Nigerian leaders in Information Technology (IT) have said the government is largely to blame for not investing in greater broadband Internet.

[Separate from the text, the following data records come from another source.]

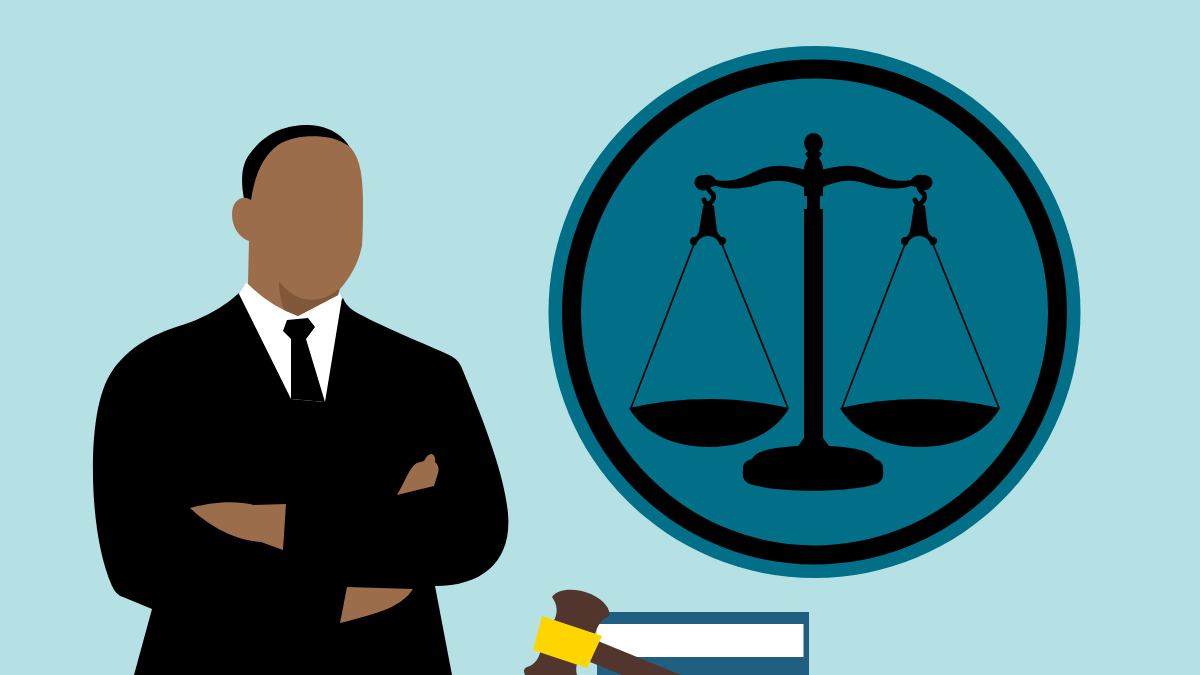
<!DOCTYPE html>
<html lang="en">
<head>
<meta charset="utf-8">
<title>Lawyer with scales of justice</title>
<style>
:root {
  --sky: #b5e1e5;
  --teal: #006f87;
  --ink: #000;
  --skin: #9b6d4a;
  --skin-shade: #82583a;
  --shirt: #fff;
  --wood: #52362d;
  --gold: #ffd500;
  --book: #205f82;
}
html, body { margin: 0; overflow: hidden; background: var(--sky); }
.scene { display: block; width: 1200px; height: 675px; }
.sky { fill: var(--sky); }
.teal { fill: var(--teal); }
.ink { fill: var(--ink); }
.skin { fill: var(--skin); }
.skin-shade { fill: var(--skin-shade); }
.shirt { fill: var(--shirt); }
.wood { fill: var(--wood); }
.gold { fill: var(--gold); }
.book { fill: var(--book); }
.ring { fill: none; stroke: var(--ink); stroke-width: 19; }
.cord { fill: none; stroke: var(--ink); stroke-width: 1.7; }
.hook { fill: none; stroke: var(--ink); stroke-width: 5; stroke-linecap: round; }
</style>
</head>
<body>
<svg class="scene" viewBox="0 0 1200 675" role="img" aria-label="A lawyer in a black suit with folded arms beside a scales of justice emblem, a gavel and a book">
  <defs>
    <g id="pan">
      <path class="hook" d="M704 200 Q706 206 710 203 Q715 199 713 194 Q707 190 708 184"/>
      <path class="ink" d="M703 206 Q708 202 714 206 L717 231 Q720 238 723 237 Q727 238 726 242 Q724 246 720 245 Q718 239 713 237 Q708 235 703 237 Q698 239 696 245 Q691 246 690 242 Q690 238 693 237 Q697 238 699 231 Z"/>
      <path class="cord" d="M694 244 L631 408 M722 244 L788 408"/>
      <path class="ink" d="M629 408 Q709 390 789 408 C776 432 746 447 709 447 C672 447 643 432 629 408 Z"/>
    </g>
    <path id="beam-arm" class="ink" d="M806 170 C794 167 780 163 764 168 C748 173 738 184 716 180 Q712 174 705 175 C697 174 693 180 695 185 Q698 192 706 190 Q711 186 716 186 C730 190 744 189 757 185 C775 178 790 180 806 188 Z"/>
  </defs>

  <rect class="sky" width="1200" height="675"/>

  <g id="emblem">
    <circle class="teal" cx="814.500" cy="312" r="266"/>
    <circle class="ring" cx="814.500" cy="312" r="243"/>
    <g id="scales">
      <use href="#beam-arm"/>
      <use href="#beam-arm" transform="matrix(-1 0 0 1 1627 0)"/>
      <use href="#pan"/>
      <use href="#pan" x="211"/>
      <ellipse class="ink" cx="813.500" cy="143" rx="9.500" ry="10"/>
      <path class="ink" d="M809 150 H818 L822 154 L819 158 Q823 163 823 170 V196 H820 V209 H823 V438 L829 446 H798 L804 438 V209 H807 V196 H804 V170 Q804 163 808 158 L805 154 Z"/>
      <path class="ink" d="M798 446 Q813 443 829 446 C850 447 871 450 875 459 Q884 461 883 470 C884 477 882 482 876 484 C850 493 776 493 750 484 C744 482 742 477 743 470 Q742 461 752 459 C756 450 777 447 798 446 Z"/>
    </g>
  </g>

  <g id="lawyer">
    <path class="ink" d="M239 293 L292 350 L343 298 Q346 306 354 311 C378 325 416 340 447 354 Q457 358 461 366 C480 412 505 474 508 514 C512 560 484 586 435 586 L452 675 H134 L152 609 L123 597 Q116 595 112 586 C98 554 92 506 93 457 C95 404 104 378 120 361 C146 333 174 329 196 320 Q222 309 239 293 Z"/>
    <path class="shirt" d="M246 283 L239 294 L291 399 L325 402 L342 298 L338 290 L297 315 Z"/>
    <path class="ink" d="M287 320 L308 318 L315 327 L306 339 L325 402 L291 399 L291 339 L283 331 Z"/>
    <path class="ink" d="M244 199 C240 177 242 162 252 151 C267 132 286 125 308 125 C332 126 345 137 352 151 L330 170 L251 202 Z"/>
    <path class="skin" d="M251 200 C255 174 263 156 278 145 C293 135 316 135 331 138 Q343 141 351 148 C361 160 363 179 363 205 Q363 230 362 246 C358 264 350 278 340 289 L338 295 L298 316 Q270 306 248 284 L249 241 C238 237 232 226 232 214 C232 200 243 194 251 200 Z"/>
    <path class="skin-shade" d="M279 281 C293 301 317 307 339 289 L338 295 L298 316 L284 310 Q279 296 279 281 Z"/>
    <path class="skin" d="M190 508 C210 502 236 500 254 505 L286 504 L283 550 L261 542 C232 540 207 524 190 508 Z"/>
    <path class="skin" d="M397 495 C405 482 410 466 417 463 L424 461 Q428 453 432 454 Q436 456 435 462 Q440 466 438 473 L434 486 Z"/>
    <path class="skin" d="M347 587 L413 589 C402 606 381 613 340 623 Z"/>
  </g>

  <g id="book">
    <rect class="book" x="597" y="612" width="212" height="63"/>
    <rect class="shirt" x="597" y="624" width="206.500" height="33"/>
  </g>

  <g id="gavel">
    <path class="wood" d="M598 641 L681 675 H622 L590 662 Z"/>
    <path class="wood" d="M552 597 C558 588 576 588 591 594 C604 600 611 609 609 616 Q599 620 595 634 L553 622 C559 613 557 604 552 597 Z"/>
    <path class="wood" d="M541 648 L578 661 Q575 668 577 675 H525 Q522 669 527 667 C535 665 540 657 541 648 Z"/>
    <polygon class="gold" points="542,616 602,636 587,668 533,650"/>
  </g>
</svg>
</body>
</html>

They said at a conference on Thursday that the federal government should be held responsible for what they said was the low data penetration in the country.
The forum challenged the government to push forward with a number of initiatives and compared the country’s efforts, and failures, to South Korea, which currently leads the world in broadband development.
IT leaders at the forum said South Korea has invested “more than $40 billion in broadband infrastructure and deployment in the last few years, with a zeal [sic] to invest more.”
Jamal Abouye, a Nigerian ministry of communications official, said that the criticism from the conference “would be taken seriously” and that his government is looking “for all the right ways to increase our capabilities.”
Addressing stakeholders at the Internet Forum organised by Communications Week newspaper in Lagos, Chairman of the forum Gbenga Adebayo, who doubles as the Chairman of the Association of Licensed Telecom Operators of Nigeria (ALTON), said although Nigeria remained one of the biggest and fastest growing telecoms market in Africa, attracting huge foreign direct investments to the country over the last ten years, Nigeria’s data access penetration is low because of lack of government’s investment in broadband, which is the major boost for data access and penetration.
According to Adebayo, “Far-reaching liberalization in the area of voice telephony has led to several companies providing virtually all kinds of telecom and value-added services; but because of the high cost and complexities of providing data communications, not many players are able to invest in data networks.”